Richert has worked with several online and print journals. This began in 2008, when he acted as a researcher and writer for the London-based Literary Encyclopedia. During his time with LE, Richert published nearly 500 articles, which have since been viewed 650,000 times. In 2015, Richert worked for the Canadian Bulletin of Medical History as a Research Associate when the journal migrated to the University of Toronto Press online system.

Since January 2018, Richert has served as the co-editor in chief of The Social History of Alcohol and Drugs, along with David Herzberg and Nancy Campbell. Under the stewardship of Campbell, Herzberg, and Richert, the journal moved to the University of Chicago Press in January 2019. The first UCP editor's introduction can be viewed here.

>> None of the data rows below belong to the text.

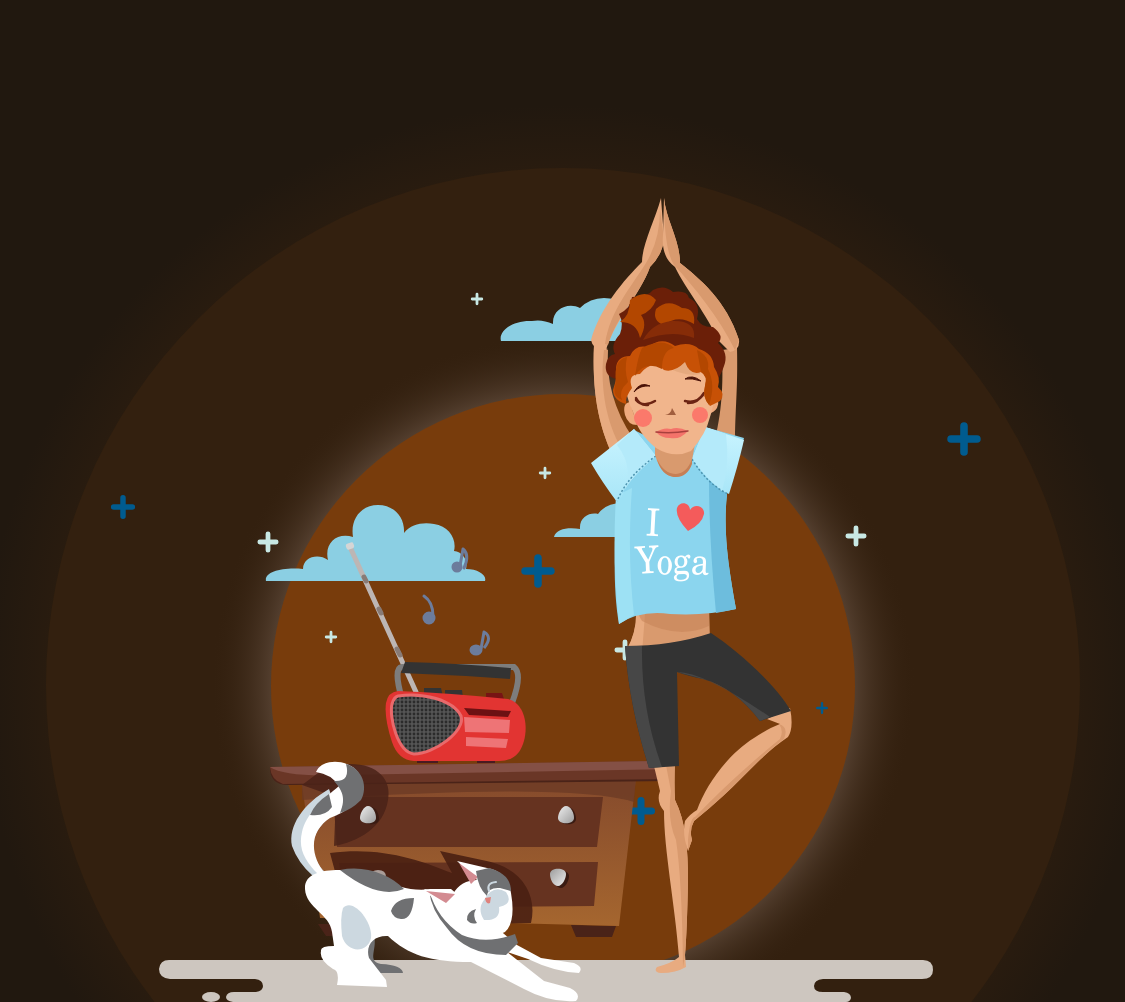
<!DOCTYPE html>
<html lang="en">
<head>
<meta charset="utf-8">
<title>I love yoga</title>
<style>
:root{--night:#21180f;--halo:#33200f;--sun:#783c0c;--floor:#cdc6bf;--cloud:#8bcfe3;--mint:#c8e8e4;--blue:#005b8f;--note:#6c7c9c;--skin:#e8ab80;--skin-dark:#d99a6e;--face:#f1b58c;--hair:#b34700;--hair-dark:#6b1f08;--shirt:#8bd5ee;--shorts:#333;--red:#e23432;--wood:#663320;--wood-dark:#4a2318;--patch:#6f7072;--cat-shade:#ccd8e0}
html,body{margin:0;background:var(--night);overflow:hidden}
svg{display:block;width:1125px;height:1002px}
.floor{fill:var(--floor)}.cloud{fill:var(--cloud)}.mint{fill:none;stroke:var(--mint);stroke-linecap:round}.blue{fill:none;stroke:var(--blue);stroke-linecap:round}
.note{fill:var(--note);stroke:var(--note);stroke-width:3;stroke-linejoin:round}
.skin{fill:var(--skin)}.skin-dark{fill:var(--skin-dark)}.hair{fill:var(--hair)}.hair-dark{fill:var(--hair-dark)}
.wood{fill:var(--wood)}.wood-dark{fill:var(--wood-dark)}.white{fill:#fff}.patch{fill:var(--patch)}.cat-shade{fill:var(--cat-shade)}
.line{fill:none;stroke-linecap:round}
.slogan{fill:#fff;font-family:"TeX Gyre Schola","Noto Serif",serif}
</style>
</head>
<body>
<svg viewBox="0 0 1125 1002" role="img" aria-label="Woman in a yoga tree pose beside a stretching cat and a radio on a dresser">
<defs>
<radialGradient id="halo-glow"><stop offset=".86" stop-color="#33200f" stop-opacity=".55"/><stop offset="1" stop-color="#33200f" stop-opacity="0"/></radialGradient>
<radialGradient id="sun-glow"><stop offset=".82" stop-color="#564131"/><stop offset="1" stop-color="#33200f" stop-opacity="0"/></radialGradient>
<linearGradient id="dresser-wood" x1="0" y1="0" x2="0" y2="1"><stop offset="0" stop-color="#854a2c"/><stop offset="1" stop-color="#a5662f"/></linearGradient>
<linearGradient id="knob-metal" x1="0" y1="0" x2="1" y2="1"><stop offset="0" stop-color="#eee"/><stop offset="1" stop-color="#9c9c9c"/></linearGradient>
<linearGradient id="sleeve-light" x1="0" y1="0" x2="0" y2="1"><stop offset="0" stop-color="#c9f4ff"/><stop offset="1" stop-color="#a9e6f8"/></linearGradient>
<pattern id="speaker-mesh" width="4" height="4" patternUnits="userSpaceOnUse"><rect width="4" height="4" fill="#555"/><circle cx="2" cy="2" r="1.4" fill="#2b2b2b"/></pattern>
<path id="plus" d="M-12 0H12M0-12V12"/>
<path id="knob" d="M0-9C5-9 8-2 8 3C8 10-8 10-8 3C-8-2-4-9 0-9Z"/>
<clipPath id="sky-left"><rect x="480" y="280" width="142" height="70"/></clipPath>
</defs>

<g id="backdrop">
<rect width="1125" height="1002" fill="#21180f"/>
<circle cx="563" cy="685" r="580" fill="url(#halo-glow)"/>
<circle cx="563" cy="685" r="517" fill="#33200f"/>
<circle cx="563" cy="686" r="352" fill="url(#sun-glow)"/>
<circle cx="563" cy="686" r="292" fill="#783c0c"/>
</g>

<g id="clouds" class="cloud">
<path d="M501 341C498 331 513 320 532 321Q542 319 553 324C552 309 568 302 580 308Q590 298 604 298Q640 298 645 341Z"/>
<path d="M554 537C556 528 570 527 580 529C579 517 590 512 598 514Q606 503 622 503V537Z"/>
<path d="M266 581C264 572 282 567 303 569C303 557 318 553 328 560C324 543 337 532 353 537C350 518 362 505 378 505C394 505 405 517 404 533C411 524 423 522 434 524C449 526 457 539 454 551C463 552 468 560 466 569C478 569 487 575 485 581Z"/>
</g>

<g id="sparkles">
<g class="mint">
<use href="#plus" transform="translate(477 299) scale(.4)" stroke-width="7"/>
<use href="#plus" transform="translate(545 473) scale(.4)" stroke-width="7"/>
<use href="#plus" transform="translate(331 637) scale(.4)" stroke-width="7"/>
<use href="#plus" transform="translate(268 542) scale(.68)" stroke-width="7"/>
<use href="#plus" transform="translate(856 536) scale(.68)" stroke-width="7"/>
<use href="#plus" transform="translate(625 650) scale(.68)" stroke-width="7"/>
</g>
<g class="blue">
<use href="#plus" transform="translate(123 507) scale(.78)" stroke-width="7"/>
<use href="#plus" transform="translate(964 439) scale(1.08)" stroke-width="7"/>
<use href="#plus" transform="translate(538 571) scale(1.08)" stroke-width="7"/>
<use href="#plus" transform="translate(641 811) scale(.88)" stroke-width="8"/>
<use href="#plus" transform="translate(822 708) scale(.4)" stroke-width="6"/>
</g>
</g>

<g id="floor" class="floor">
<path d="M169 960H923Q933 960 933 970Q933 979 922 979H823Q814 980 814 986Q814 992 823 992H844Q851 993 851 998Q850 1002 846 1002H233Q226 1001 226 997Q227 992 234 992H256Q263 991 263 986Q263 980 255 979H170Q159 978 159 969Q160 960 169 960Z"/>
<ellipse cx="211" cy="997" rx="9" ry="5"/>
</g>

<g id="dresser">
<path class="wood-dark" d="M571 925L616 926L612 937H576ZM318 924H360L356 936H326Z"/>
<path d="M302 784L636 778L619 926L320 918Z" fill="url(#dresser-wood)"/>
<path d="M302 784L636 778L634 802Q570 782 302 800Z" fill="#6b3a24" opacity=".75"/>
<path class="wood" d="M333 797H603L597 847H337ZM339 863L598 862L594 906L345 908Z"/>
<path class="wood-dark" d="M270 768L674 763V781L288 785Q270 785 270 768Z"/>
<path d="M270 767L655 761L675 769L672 779L283 784Q271 780 270 767Z" fill="#6a3626"/>
<path d="M270 767L655 761L675 769L340 775Q285 777 270 767Z" fill="#845045"/>
<path class="wood-dark" d="M350 764C378 764 392 780 388 800C384 828 357 842 334 846L336 797L302 785L330 764Z" opacity=".85"/>
<path d="M330 853C380 846 420 860 452 873L440 851L482 860C520 866 538 893 531 923L490 924L340 890Z" fill="#4a2012" opacity=".9"/>
<g fill="#3a1b12"><use href="#knob" x="371" y="816"/><use href="#knob" x="568" y="816"/><use href="#knob" transform="translate(561 879) rotate(180)"/></g>
<g fill="url(#knob-metal)"><use href="#knob" x="368" y="815"/><use href="#knob" x="566" y="815"/><use href="#knob" transform="translate(558 877) rotate(180)"/></g>
<path d="M369 877Q371 870 378 870Q386 870 386 877Q378 883 369 877Z" fill="#aa9d98"/>
</g>

<g id="radio">
<path class="line" d="M350 547L416 692" stroke="#bdb6b4" stroke-width="5"/>
<path class="line" d="M364 577L366 581M379 609L381 613M397 649L400 655" stroke="#887b76" stroke-width="5"/>
<rect x="346" y="543" width="8" height="6" rx="2" fill="#d5d5d5" transform="rotate(-20 350 546)"/>
<path class="line" d="M402 699Q393 668 402 667H514Q523 674 512 703" stroke="#7d7d7d" stroke-width="6"/>
<path d="M405 662Q455 663 511 668L510 679Q455 675 401 673Z" fill="#333"/>
<path d="M424 688H441L443 697H424ZM445 690L462 690L463 698H445Z" fill="#333"/>
<path d="M486 693H502L505 702H486Z" fill="#771414"/>
<path d="M417 759H438V763H417ZM477 758H495V763H477Z" fill="#4a1a20"/>
<path d="M398 691Q450 693 508 699C528 704 530 736 519 752Q512 761 499 761H414Q398 760 392 742Q384 718 386 703Q388 692 398 691Z" fill="#e23432"/>
<path d="M398 696C423 692 453 700 461 716C466 731 434 754 414 754C397 752 389 716 392 704Q394 697 398 696Z" fill="url(#speaker-mesh)" stroke="#e9696b" stroke-width="3"/>
<path d="M464 708L511 711L508 717L469 715Z" fill="#6d1113"/>
<path d="M464 717L510 720L509 733L465 732ZM466 737L508 739L506 748L466 746Z" fill="#ee7476"/>
</g>

<g id="music-notes" class="note">
<g><ellipse cx="457" cy="567" rx="4" ry="4"/><path class="line" fill="none" d="M460 566L463 549Q470 555 464 568"/></g>
<g><ellipse cx="429" cy="618" rx="5" ry="5"/><path class="line" fill="none" style="fill:none" d="M433 616Q433 602 424 596"/></g>
<g><ellipse cx="476" cy="650" rx="5" ry="4"/><path style="fill:none" d="M481 649L484 632Q493 637 484 648"/></g>
</g>

<g id="cat">
<path class="cat-shade" d="M329 789C303 804 288 826 292 846Q298 863 313 876L326 873C306 854 308 831 337 812Z"/>
<path class="white" d="M316 772C322 758 347 759 357 771C373 792 352 810 330 818C312 829 307 852 326 875L318 874C305 861 298 849 302 832C306 814 322 800 339 786Q331 774 316 772Z"/>
<path class="patch" d="M346 764C363 769 368 787 361 800Q351 810 340 813C347 797 341 789 334 781Q351 782 346 764ZM329 794L332 807Q325 817 310 815Q315 803 329 794Z"/>
<path class="patch" d="M371 930C382 945 364 961 381 964Q402 965 403 973H367L362 946Z"/>
<path class="white" d="M305 889C304 874 321 870 339 870C370 868 396 894 430 889L451 889L517 945L541 958L574 963Q584 967 579 973Q555 972 528 959L507 952L544 981L570 988Q582 994 576 1001Q550 1003 524 989L471 962C430 962 408 955 388 936C374 935 365 945 369 958L386 980L387 987L337 985Q340 971 333 969Q319 960 321 951Q320 946 334 946L332 932C330 914 306 908 305 889Z"/>
<path class="cat-shade" d="M343 908C353 897 373 922 371 938C368 953 347 954 342 936Q340 917 343 908Z"/>
<path class="patch" d="M340 870C365 865 389 874 404 889Q378 900 340 870ZM391 911Q395 898 414 898Q412 920 401 919Q393 918 391 911Z"/>
<path class="patch" d="M429 890Q437 919 462 935Q486 945 515 934L518 943L506 955Q466 955 447 928Q431 910 429 890Z"/>
<path class="white" d="M424 889L453 894Q461 880 477 880L457 861L487 868Q508 872 511 893Q516 922 505 932Q485 942 461 933Q443 922 441 907Z"/>
<path d="M426 891L455 894L446 903ZM459 863L478 877L471 884Z" fill="#d38b91"/>
<path class="patch" d="M476 871L489 868Q511 874 511 891L500 888Q488 887 487 896Q478 888 476 871Z"/>
<path class="cat-shade" d="M484 900Q493 884 506 892Q514 904 499 907Q501 921 484 920Q477 909 484 900Z"/>
<path class="patch" d="M476 909Q466 912 467 920Q471 925 477 923Q472 916 476 909Z"/>
<path class="line" d="M489 891Q486 883 496 882" stroke="#ccd8e0" stroke-width="2"/>
<path d="M485 898L491 897L490 903Q486 905 485 898Z" fill="#df827c"/>
</g>

<g id="yogi">
<g id="legs">
<path class="skin" d="M653 762L675 760Q674 786 675 800C686 822 688 850 688 880Q687 931 685 955L686 967Q676 973 661 973Q653 972 657 967Q672 963 679 957C675 905 664 850 664 811Q656 802 660 791Z"/>
<path class="skin-dark" d="M665 760L675 760Q674 786 675 800C686 822 688 850 688 880Q687 931 685 955L683 967Q682 880 676 840Q667 820 671 791Z"/>
<path class="skin" d="M781 712L790 708Q794 728 788 737C765 752 745 776 723 796Q710 808 694 821Q689 830 692 840L688 851Q682 833 685 821Q690 814 697 810C706 785 728 754 754 738Q769 728 780 724L767 719Z"/>
<path class="skin-dark" d="M779 724Q784 731 780 739C754 760 725 786 695 817Q690 817 688 840L688 851L692 840Q689 830 694 821Q710 808 723 796C745 776 765 752 784 739Q789 727 779 724Z"/>
</g>
<path id="waist" class="skin-dark" d="M637 612L709 606L710 640Q675 655 627 650Q636 633 637 612Z"/>
<path class="skin" d="M636 615L645 614L642 653L627 649Q636 633 636 615Z"/>
<path fill="#c78358" d="M637 612L709 608V626Q678 640 642 621Z" opacity=".55"/>
<g id="shorts">
<path d="M625 646Q672 646 711 633C737 650 775 684 791 711L760 721Q735 688 703 679Q688 676 677 672L679 766L649 768C637 730 628 690 625 646Z" fill="#333"/>
<path d="M625 646L642 646Q641 710 662 767L649 768C637 730 628 690 625 646ZM677 672Q704 672 770 717L760 721Q735 688 703 679Z" fill="#474747"/>
</g>
<g id="arms">
<path class="skin-dark" d="M606 349L594 345C592 390 598 425 613 456L633 438C614 410 606 380 608 350Z"/>
<path class="skin" d="M608 349L594 345C592 390 598 425 613 456L622 449C604 420 600 380 604 350Z"/>
<path class="skin-dark" d="M722 350L737 348C738 390 735 410 735 444L715 440C723 405 723 380 722 350Z"/>
<path class="skin" d="M661 198C655 220 642 245 642 262C624 280 600 308 591 340Q593 351 606 350C616 318 640 295 650 267Q663 254 664 238Z"/>
<path class="skin-dark" d="M660 210Q660 240 646 263C632 286 610 310 605 344L608 345C617 315 640 295 650 267Q663 254 664 238Z"/>
<path class="skin" d="M664 198C666 220 680 240 680 263C700 279 726 300 739 340Q740 350 730 352L718 340C708 316 685 288 675 267Q661 257 663 235Z"/>
<path class="skin-dark" d="M664 198C666 220 680 240 680 263C700 279 726 300 739 340L735 350C718 316 695 288 674 265Q664 250 664 198Z"/>
</g>
<g id="hair-back">
<path class="hair-dark" d="M620 334Q624 323 619 314Q631 308 632 297Q648 297 653 290Q664 284 673 292Q687 290 689 298Q701 303 697 319Q702 328 713 327Q725 336 718 343Q729 353 724 366Q718 384 706 389L640 376L616 379Q604 376 606 364Q608 355 615 354Q610 345 620 334Z"/>
<path class="hair" d="M630 300Q646 288 656 300Q652 311 641 315Q648 324 640 338Q637 322 620 322Q630 316 630 300ZM656 309Q668 298 682 308Q696 308 694 324Q678 314 664 325Q652 321 656 309Z"/>
<path d="M643 340Q652 323 672 321Q696 320 694 338Q672 329 643 340Z" fill="#862c08"/>
</g>
<g id="shirt">
<path d="M634 430L613 462L617 500C614 545 613 590 619 624Q640 610 670 614Q706 616 736 609C728 565 723 530 727 494L744 438L705 427Q674 452 634 430Z" fill="#8bd5ee"/>
<path d="M616 496L632 488Q627 555 634 615L619 624Q612 560 616 496Z" fill="#9de1f4"/>
<path d="M709 478L727 494C723 530 728 565 736 609L716 613Q709 540 709 478Z" fill="#6dbddd"/>
<path d="M634 429L591 463Q602 482 617 502Q627 480 656 456Z" fill="url(#sleeve-light)"/>
<path d="M705 427L744 440Q738 466 729 494Q711 486 692 459Z" fill="url(#sleeve-light)"/>
<path d="M634 429L617 445Q637 470 620 499Q627 480 656 456ZM705 427L726 434Q730 465 722 491Q708 480 692 459Z" fill="#b4eafa"/>
<path d="M656 456Q628 475 617 501M692 459Q707 484 728 494" fill="none" stroke="#4b93af" stroke-width="1.5" stroke-dasharray="2 2"/>
</g>
<path id="neck" class="skin-dark" d="M655 444L695 444L692 460Q687 478 674 477Q661 475 655 455Z"/>
<path fill="#c67f55" d="M657 459Q664 474 676 474Q687 473 692 459L692 464Q687 478 674 477Q661 475 657 459Z"/>
<g id="face">
<path fill="#efaa7d" d="M630 402Q622 403 625 415Q628 425 637 425ZM713 399Q721 398 717 408Q713 414 708 413Z"/>
<path d="M626 381Q632 355 666 350Q700 350 710 372Q718 395 710 417Q706 434 691 451Q674 459 656 448Q637 433 633 412Q625 396 626 381Z" fill="#f1b58c"/>
<path d="M662 365Q686 378 700 374L704 352L655 350Z" fill="#dda074" opacity=".55"/>
<circle cx="643" cy="418" r="9" fill="#fb796b"/><circle cx="700" cy="415" r="8" fill="#fb796b"/>
<path d="M634 392Q640 381 650 386Q640 385 634 392ZM685 379Q692 374 701 381Q692 378 685 379Z" fill="#491207" stroke="#491207" stroke-width="1"/>
<path class="line" d="M636 400Q643 408 655 401M636 398Q640 406 648 405M685 401Q696 404 703 395M688 403Q698 403 704 393" stroke="#6c2413" stroke-width="2.5"/>
<path d="M672 408L676 415L665 415Q671 414 672 408Z" fill="#a15e3e"/>
<path d="M656 432Q664 427 671 429Q678 426 688 431Q680 440 670 438Q661 438 656 432Z" fill="#f4736a"/>
<path class="line" d="M656 432Q671 434 688 431" stroke="#a8403d" stroke-width="1.5"/>
</g>
<g id="hair-front">
<path fill="#c75106" d="M613 390Q618 375 616 368Q617 356 630 356Q635 344 648 347Q662 336 675 346Q690 341 699 349Q713 353 714 367Q721 378 718 387Q726 394 720 401L710 406Q702 397 705 386Q708 376 701 372Q690 376 685 362Q674 373 664 370Q652 359 640 374Q627 374 632 388Q625 397 626 404Q613 400 613 390Z"/>
<path class="hair" d="M642 348Q663 337 674 348Q662 350 662 369Q645 360 635 376Q638 356 642 348ZM697 350Q710 356 708 369Q716 385 709 405Q702 397 705 386Q708 376 701 372ZM627 357Q624 370 628 382Q618 391 622 400Q611 396 616 382Q613 360 627 357Z"/>
</g>
<g id="slogan" class="slogan">
<text x="646" y="536" font-size="38" textLength="14" lengthAdjust="spacingAndGlyphs" transform="rotate(3 653 520)">I</text>
<text x="636" y="574" font-size="38" textLength="73" lengthAdjust="spacingAndGlyphs" rotate="-3 2 -2 3">Yoga</text>
<path d="M688 531Q675 517 677 508C680 500 690 503 690 510C694 503 705 506 704 514Q702 524 688 531Z" fill="#f45b5b"/>
</g>
</g>
</svg>
</body>
</html>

Richert also acts as the editor in chief of Pharmacy in History (American Institute of the History of Pharmacy). Besides this, he serves as the Historical Director for the American Institute of the History of Pharmacy. 

Highlighted Publications:

 

Books

Break on Through: Radical Psychiatry and the American Counterculture. Cambridge: The MIT Press, 2019(forthcoming in October)

Strange Trips: Science, Culture, and the Regulation of Drugs. Montreal: McGill-Queen’s University Press, 2019.  

Conservatism, Consumer Choice, and the Food and Drug Administration during the Reagan Era: A Prescription for Scandal. Lanham, MD: Lexington Books, 2014. Paperback, 2016.

Edited Collections 

Matt Smith and Lucas Richert (eds.) ‘Socioeconomic factors and mental health: past and present,’ Palgrave Communications [2018-2019]

Jim Mills and Lucas Richert (eds.) Cannabis: Global Histories. Cambridge: The MIT Press, 2020. (forthcoming)

Journal Publications, Peer-Reviewed 

(with Erika Dyck) 'Psychedelic crossings: American mental health and LSD in the 1970s,' BMJ: Medical Humanities [June 23, 2019: early online publication]

(with Matthew DeCloedt) ‘Supple Bodies, Healthy Minds: Yoga, Psychedelics, and American Mental Health,’ BMJ: Medical Humanities [Vol. 44, 2018] 193-200

‘Psychiatry in Transition, 1968,’ The British Journal of Psychiatry 212:2, February, 2018, 121.

‘Heroin in the hospice: opioids and end-of-life discussions in the 1980s,’ Canadian Medical Association Journal Vol.190, No.37 October 2, 2017, E1231-E1232.

‘“Therapy Means Political Change, Not Peanut Butter”: Radical Psychiatry in the United States, 1967-1975,’ Social History of Medicine Vol.27, No.1, 2014, 104-121. 

‘The Maple Peril: Canadian Drug Reimportation and American Drug Security during George W. Bush’s First Term,’ Canadian Review of American Studies Vol.43, No.1, 2013, 48-73.

‘Trimming Down: The Debate over Weight Loss Drugs and the Push for a Leaner FDA, 1979-2000,’ Pharmacy in History Vol.53, No.2, 2011, 55-69.

Chapters & Contributions to Edited Volumes 

'Mind Meddling: Exploring Drugs and Radical Psychiatry in Archives,' Radical Voices: Collections, University of London Library Publications, Inc. December, 2018, 35-41.

(with Matthew DeCloedt) 'American Psychiatry in Transition: Reform or Revolution?' in Preventing Mental Illness, edited by Matt Smith, Vicky Long, and Despo Kritsotaki. London: Palgrave Macmillan. November 2018, 187-207.

‘Fen-Phen,’ in Sage Encyclopaedia of Pharmacology and Society, edited by Sarah Boslaugh, et al. Thousand Oaks, CA: Sage Publishing, 2015, 601-603.

‘Canadian Society of Pharmacology and Therapeutics,’ Sage Encyclopaedia of Pharmacology and Society, edited by Sarah Boslaugh, et al. Thousand Oaks, CA: Sage Publishing, 2015, 306-308.